▶ _WORK ITEM_:
Repeat, word for word, each of the records shown below, without their pictures.

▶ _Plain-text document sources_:
'''
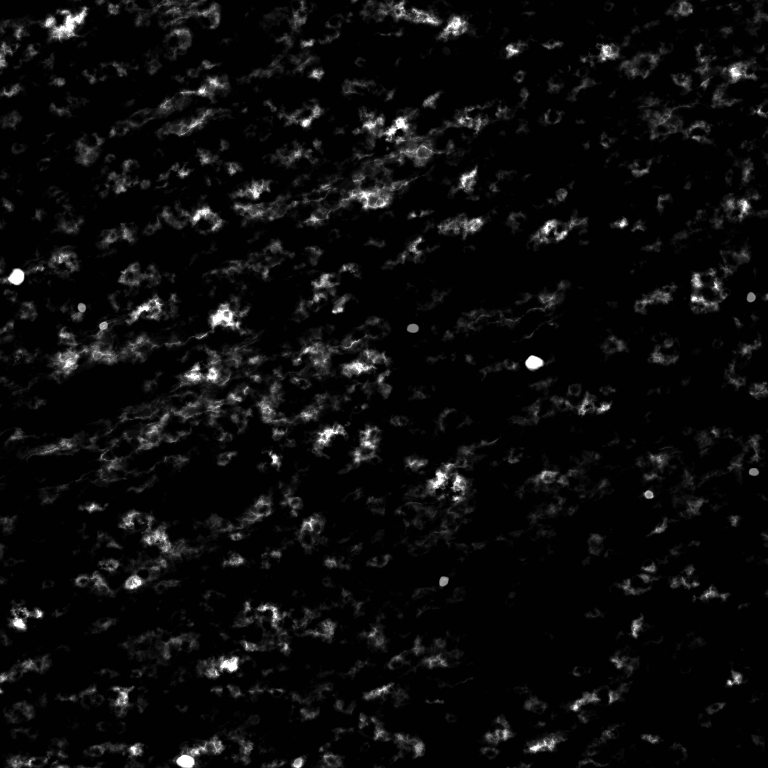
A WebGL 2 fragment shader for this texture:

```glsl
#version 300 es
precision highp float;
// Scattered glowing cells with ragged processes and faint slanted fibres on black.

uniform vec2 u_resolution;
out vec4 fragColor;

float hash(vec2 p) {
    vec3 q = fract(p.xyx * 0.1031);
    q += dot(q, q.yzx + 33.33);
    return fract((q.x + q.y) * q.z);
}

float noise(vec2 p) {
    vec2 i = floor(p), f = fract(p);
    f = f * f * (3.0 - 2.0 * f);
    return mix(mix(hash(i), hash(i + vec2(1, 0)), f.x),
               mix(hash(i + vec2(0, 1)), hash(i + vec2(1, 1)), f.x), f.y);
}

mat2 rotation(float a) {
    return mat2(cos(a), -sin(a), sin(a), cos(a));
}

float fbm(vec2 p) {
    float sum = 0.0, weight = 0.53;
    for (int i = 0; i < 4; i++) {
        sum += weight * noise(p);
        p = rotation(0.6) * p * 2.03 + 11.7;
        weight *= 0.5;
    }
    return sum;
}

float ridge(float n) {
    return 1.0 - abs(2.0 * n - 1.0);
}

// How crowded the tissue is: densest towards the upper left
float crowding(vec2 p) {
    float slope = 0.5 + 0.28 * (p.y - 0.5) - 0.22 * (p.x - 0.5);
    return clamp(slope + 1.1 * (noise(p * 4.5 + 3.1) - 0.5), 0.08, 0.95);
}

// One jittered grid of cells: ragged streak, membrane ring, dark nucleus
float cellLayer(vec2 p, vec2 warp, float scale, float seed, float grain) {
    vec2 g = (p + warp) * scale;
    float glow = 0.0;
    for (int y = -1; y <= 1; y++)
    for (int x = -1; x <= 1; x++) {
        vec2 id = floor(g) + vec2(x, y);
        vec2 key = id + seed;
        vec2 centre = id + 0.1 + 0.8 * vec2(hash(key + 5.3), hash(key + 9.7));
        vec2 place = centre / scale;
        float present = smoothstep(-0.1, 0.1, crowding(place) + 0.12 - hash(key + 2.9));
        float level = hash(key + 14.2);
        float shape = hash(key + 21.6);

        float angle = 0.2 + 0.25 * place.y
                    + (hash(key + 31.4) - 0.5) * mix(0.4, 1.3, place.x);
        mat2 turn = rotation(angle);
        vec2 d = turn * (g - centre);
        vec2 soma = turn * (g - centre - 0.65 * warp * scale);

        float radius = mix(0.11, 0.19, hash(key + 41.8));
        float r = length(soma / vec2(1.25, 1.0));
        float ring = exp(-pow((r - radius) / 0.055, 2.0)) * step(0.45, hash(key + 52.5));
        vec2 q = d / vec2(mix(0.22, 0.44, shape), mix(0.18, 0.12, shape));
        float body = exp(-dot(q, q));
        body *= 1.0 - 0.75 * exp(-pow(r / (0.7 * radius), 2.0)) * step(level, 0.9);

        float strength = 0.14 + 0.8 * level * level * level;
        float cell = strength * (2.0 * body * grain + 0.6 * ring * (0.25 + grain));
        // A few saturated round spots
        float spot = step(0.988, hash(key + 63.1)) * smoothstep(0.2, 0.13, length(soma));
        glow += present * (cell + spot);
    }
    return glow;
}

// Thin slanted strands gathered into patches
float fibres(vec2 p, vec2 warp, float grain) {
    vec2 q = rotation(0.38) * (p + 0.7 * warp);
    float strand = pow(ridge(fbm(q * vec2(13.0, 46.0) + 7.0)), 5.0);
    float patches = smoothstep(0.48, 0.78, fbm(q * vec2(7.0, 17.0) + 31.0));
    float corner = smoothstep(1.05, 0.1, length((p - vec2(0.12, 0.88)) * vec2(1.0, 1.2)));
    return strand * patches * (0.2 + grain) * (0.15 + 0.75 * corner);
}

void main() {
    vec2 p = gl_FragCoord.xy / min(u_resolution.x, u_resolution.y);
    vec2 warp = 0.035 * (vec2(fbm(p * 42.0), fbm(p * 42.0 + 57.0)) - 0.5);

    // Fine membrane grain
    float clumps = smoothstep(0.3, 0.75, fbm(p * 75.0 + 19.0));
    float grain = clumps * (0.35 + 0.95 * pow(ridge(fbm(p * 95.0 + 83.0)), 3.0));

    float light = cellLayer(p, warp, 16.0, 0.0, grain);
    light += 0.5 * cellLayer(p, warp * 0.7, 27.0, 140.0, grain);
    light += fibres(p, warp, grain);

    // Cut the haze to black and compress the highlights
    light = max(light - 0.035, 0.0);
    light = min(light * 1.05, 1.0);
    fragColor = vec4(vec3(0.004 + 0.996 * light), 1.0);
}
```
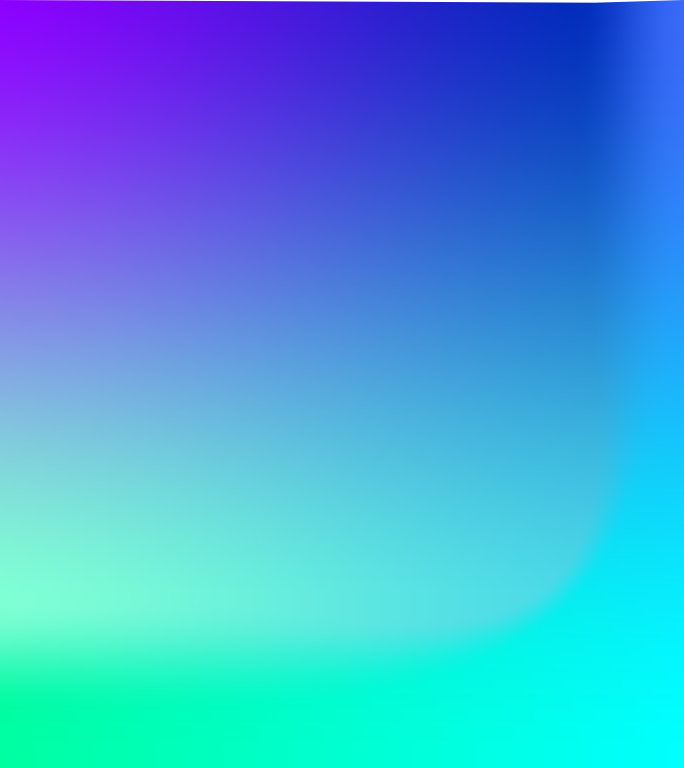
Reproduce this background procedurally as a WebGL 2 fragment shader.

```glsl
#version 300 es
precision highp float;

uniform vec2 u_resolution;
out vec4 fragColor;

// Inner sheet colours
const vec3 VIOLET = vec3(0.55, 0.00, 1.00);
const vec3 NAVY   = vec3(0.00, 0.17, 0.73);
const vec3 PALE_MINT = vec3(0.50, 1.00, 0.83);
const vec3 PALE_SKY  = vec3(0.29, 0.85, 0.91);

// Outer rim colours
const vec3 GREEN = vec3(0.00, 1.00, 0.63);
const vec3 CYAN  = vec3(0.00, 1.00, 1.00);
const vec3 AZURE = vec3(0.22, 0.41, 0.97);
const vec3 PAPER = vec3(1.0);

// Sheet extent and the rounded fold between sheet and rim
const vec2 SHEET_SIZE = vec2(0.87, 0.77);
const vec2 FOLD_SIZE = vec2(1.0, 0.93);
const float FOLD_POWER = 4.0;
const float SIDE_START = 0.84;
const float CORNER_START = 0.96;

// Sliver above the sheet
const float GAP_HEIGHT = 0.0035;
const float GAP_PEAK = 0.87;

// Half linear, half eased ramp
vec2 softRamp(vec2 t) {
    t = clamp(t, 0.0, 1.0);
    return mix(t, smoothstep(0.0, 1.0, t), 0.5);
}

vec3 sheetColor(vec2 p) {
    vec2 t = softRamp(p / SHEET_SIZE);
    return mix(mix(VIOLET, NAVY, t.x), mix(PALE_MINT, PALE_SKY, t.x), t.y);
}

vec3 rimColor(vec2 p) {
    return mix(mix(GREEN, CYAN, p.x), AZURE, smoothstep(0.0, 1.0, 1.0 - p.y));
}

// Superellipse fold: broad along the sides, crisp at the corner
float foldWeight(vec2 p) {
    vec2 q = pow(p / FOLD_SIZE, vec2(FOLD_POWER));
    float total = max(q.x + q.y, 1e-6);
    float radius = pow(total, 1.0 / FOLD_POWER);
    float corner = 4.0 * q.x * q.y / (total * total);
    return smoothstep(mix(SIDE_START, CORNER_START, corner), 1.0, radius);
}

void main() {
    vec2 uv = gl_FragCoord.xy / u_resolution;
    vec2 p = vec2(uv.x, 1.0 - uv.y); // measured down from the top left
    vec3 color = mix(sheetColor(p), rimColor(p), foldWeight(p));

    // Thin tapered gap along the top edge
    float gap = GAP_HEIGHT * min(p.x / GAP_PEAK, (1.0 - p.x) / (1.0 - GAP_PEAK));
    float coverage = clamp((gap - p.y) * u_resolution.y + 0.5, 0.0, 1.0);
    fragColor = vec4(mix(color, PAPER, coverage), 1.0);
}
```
'''
▶ _ANSWER TO THIS EXERCISE_:
A WebGL 2 fragment shader for this texture:

```glsl
#version 300 es
precision highp float;
// Scattered glowing cells with ragged processes and faint slanted fibres on black.

uniform vec2 u_resolution;
out vec4 fragColor;

float hash(vec2 p) {
    vec3 q = fract(p.xyx * 0.1031);
    q += dot(q, q.yzx + 33.33);
    return fract((q.x + q.y) * q.z);
}

float noise(vec2 p) {
    vec2 i = floor(p), f = fract(p);
    f = f * f * (3.0 - 2.0 * f);
    return mix(mix(hash(i), hash(i + vec2(1, 0)), f.x),
               mix(hash(i + vec2(0, 1)), hash(i + vec2(1, 1)), f.x), f.y);
}

mat2 rotation(float a) {
    return mat2(cos(a), -sin(a), sin(a), cos(a));
}

float fbm(vec2 p) {
    float sum = 0.0, weight = 0.53;
    for (int i = 0; i < 4; i++) {
        sum += weight * noise(p);
        p = rotation(0.6) * p * 2.03 + 11.7;
        weight *= 0.5;
    }
    return sum;
}

float ridge(float n) {
    return 1.0 - abs(2.0 * n - 1.0);
}

// How crowded the tissue is: densest towards the upper left
float crowding(vec2 p) {
    float slope = 0.5 + 0.28 * (p.y - 0.5) - 0.22 * (p.x - 0.5);
    return clamp(slope + 1.1 * (noise(p * 4.5 + 3.1) - 0.5), 0.08, 0.95);
}

// One jittered grid of cells: ragged streak, membrane ring, dark nucleus
float cellLayer(vec2 p, vec2 warp, float scale, float seed, float grain) {
    vec2 g = (p + warp) * scale;
    float glow = 0.0;
    for (int y = -1; y <= 1; y++)
    for (int x = -1; x <= 1; x++) {
        vec2 id = floor(g) + vec2(x, y);
        vec2 key = id + seed;
        vec2 centre = id + 0.1 + 0.8 * vec2(hash(key + 5.3), hash(key + 9.7));
        vec2 place = centre / scale;
        float present = smoothstep(-0.1, 0.1, crowding(place) + 0.12 - hash(key + 2.9));
        float level = hash(key + 14.2);
        float shape = hash(key + 21.6);

        float angle = 0.2 + 0.25 * place.y
                    + (hash(key + 31.4) - 0.5) * mix(0.4, 1.3, place.x);
        mat2 turn = rotation(angle);
        vec2 d = turn * (g - centre);
        vec2 soma = turn * (g - centre - 0.65 * warp * scale);

        float radius = mix(0.11, 0.19, hash(key + 41.8));
        float r = length(soma / vec2(1.25, 1.0));
        float ring = exp(-pow((r - radius) / 0.055, 2.0)) * step(0.45, hash(key + 52.5));
        vec2 q = d / vec2(mix(0.22, 0.44, shape), mix(0.18, 0.12, shape));
        float body = exp(-dot(q, q));
        body *= 1.0 - 0.75 * exp(-pow(r / (0.7 * radius), 2.0)) * step(level, 0.9);

        float strength = 0.14 + 0.8 * level * level * level;
        float cell = strength * (2.0 * body * grain + 0.6 * ring * (0.25 + grain));
        // A few saturated round spots
        float spot = step(0.988, hash(key + 63.1)) * smoothstep(0.2, 0.13, length(soma));
        glow += present * (cell + spot);
    }
    return glow;
}

// Thin slanted strands gathered into patches
float fibres(vec2 p, vec2 warp, float grain) {
    vec2 q = rotation(0.38) * (p + 0.7 * warp);
    float strand = pow(ridge(fbm(q * vec2(13.0, 46.0) + 7.0)), 5.0);
    float patches = smoothstep(0.48, 0.78, fbm(q * vec2(7.0, 17.0) + 31.0));
    float corner = smoothstep(1.05, 0.1, length((p - vec2(0.12, 0.88)) * vec2(1.0, 1.2)));
    return strand * patches * (0.2 + grain) * (0.15 + 0.75 * corner);
}

void main() {
    vec2 p = gl_FragCoord.xy / min(u_resolution.x, u_resolution.y);
    vec2 warp = 0.035 * (vec2(fbm(p * 42.0), fbm(p * 42.0 + 57.0)) - 0.5);

    // Fine membrane grain
    float clumps = smoothstep(0.3, 0.75, fbm(p * 75.0 + 19.0));
    float grain = clumps * (0.35 + 0.95 * pow(ridge(fbm(p * 95.0 + 83.0)), 3.0));

    float light = cellLayer(p, warp, 16.0, 0.0, grain);
    light += 0.5 * cellLayer(p, warp * 0.7, 27.0, 140.0, grain);
    light += fibres(p, warp, grain);

    // Cut the haze to black and compress the highlights
    light = max(light - 0.035, 0.0);
    light = min(light * 1.05, 1.0);
    fragColor = vec4(vec3(0.004 + 0.996 * light), 1.0);
}
```
Reproduce this background procedurally as a WebGL 2 fragment shader.

```glsl
#version 300 es
precision highp float;

uniform vec2 u_resolution;
out vec4 fragColor;

// Inner sheet colours
const vec3 VIOLET = vec3(0.55, 0.00, 1.00);
const vec3 NAVY   = vec3(0.00, 0.17, 0.73);
const vec3 PALE_MINT = vec3(0.50, 1.00, 0.83);
const vec3 PALE_SKY  = vec3(0.29, 0.85, 0.91);

// Outer rim colours
const vec3 GREEN = vec3(0.00, 1.00, 0.63);
const vec3 CYAN  = vec3(0.00, 1.00, 1.00);
const vec3 AZURE = vec3(0.22, 0.41, 0.97);
const vec3 PAPER = vec3(1.0);

// Sheet extent and the rounded fold between sheet and rim
const vec2 SHEET_SIZE = vec2(0.87, 0.77);
const vec2 FOLD_SIZE = vec2(1.0, 0.93);
const float FOLD_POWER = 4.0;
const float SIDE_START = 0.84;
const float CORNER_START = 0.96;

// Sliver above the sheet
const float GAP_HEIGHT = 0.0035;
const float GAP_PEAK = 0.87;

// Half linear, half eased ramp
vec2 softRamp(vec2 t) {
    t = clamp(t, 0.0, 1.0);
    return mix(t, smoothstep(0.0, 1.0, t), 0.5);
}

vec3 sheetColor(vec2 p) {
    vec2 t = softRamp(p / SHEET_SIZE);
    return mix(mix(VIOLET, NAVY, t.x), mix(PALE_MINT, PALE_SKY, t.x), t.y);
}

vec3 rimColor(vec2 p) {
    return mix(mix(GREEN, CYAN, p.x), AZURE, smoothstep(0.0, 1.0, 1.0 - p.y));
}

// Superellipse fold: broad along the sides, crisp at the corner
float foldWeight(vec2 p) {
    vec2 q = pow(p / FOLD_SIZE, vec2(FOLD_POWER));
    float total = max(q.x + q.y, 1e-6);
    float radius = pow(total, 1.0 / FOLD_POWER);
    float corner = 4.0 * q.x * q.y / (total * total);
    return smoothstep(mix(SIDE_START, CORNER_START, corner), 1.0, radius);
}

void main() {
    vec2 uv = gl_FragCoord.xy / u_resolution;
    vec2 p = vec2(uv.x, 1.0 - uv.y); // measured down from the top left
    vec3 color = mix(sheetColor(p), rimColor(p), foldWeight(p));

    // Thin tapered gap along the top edge
    float gap = GAP_HEIGHT * min(p.x / GAP_PEAK, (1.0 - p.x) / (1.0 - GAP_PEAK));
    float coverage = clamp((gap - p.y) * u_resolution.y + 0.5, 0.0, 1.0);
    fragColor = vec4(mix(color, PAPER, coverage), 1.0);
}
```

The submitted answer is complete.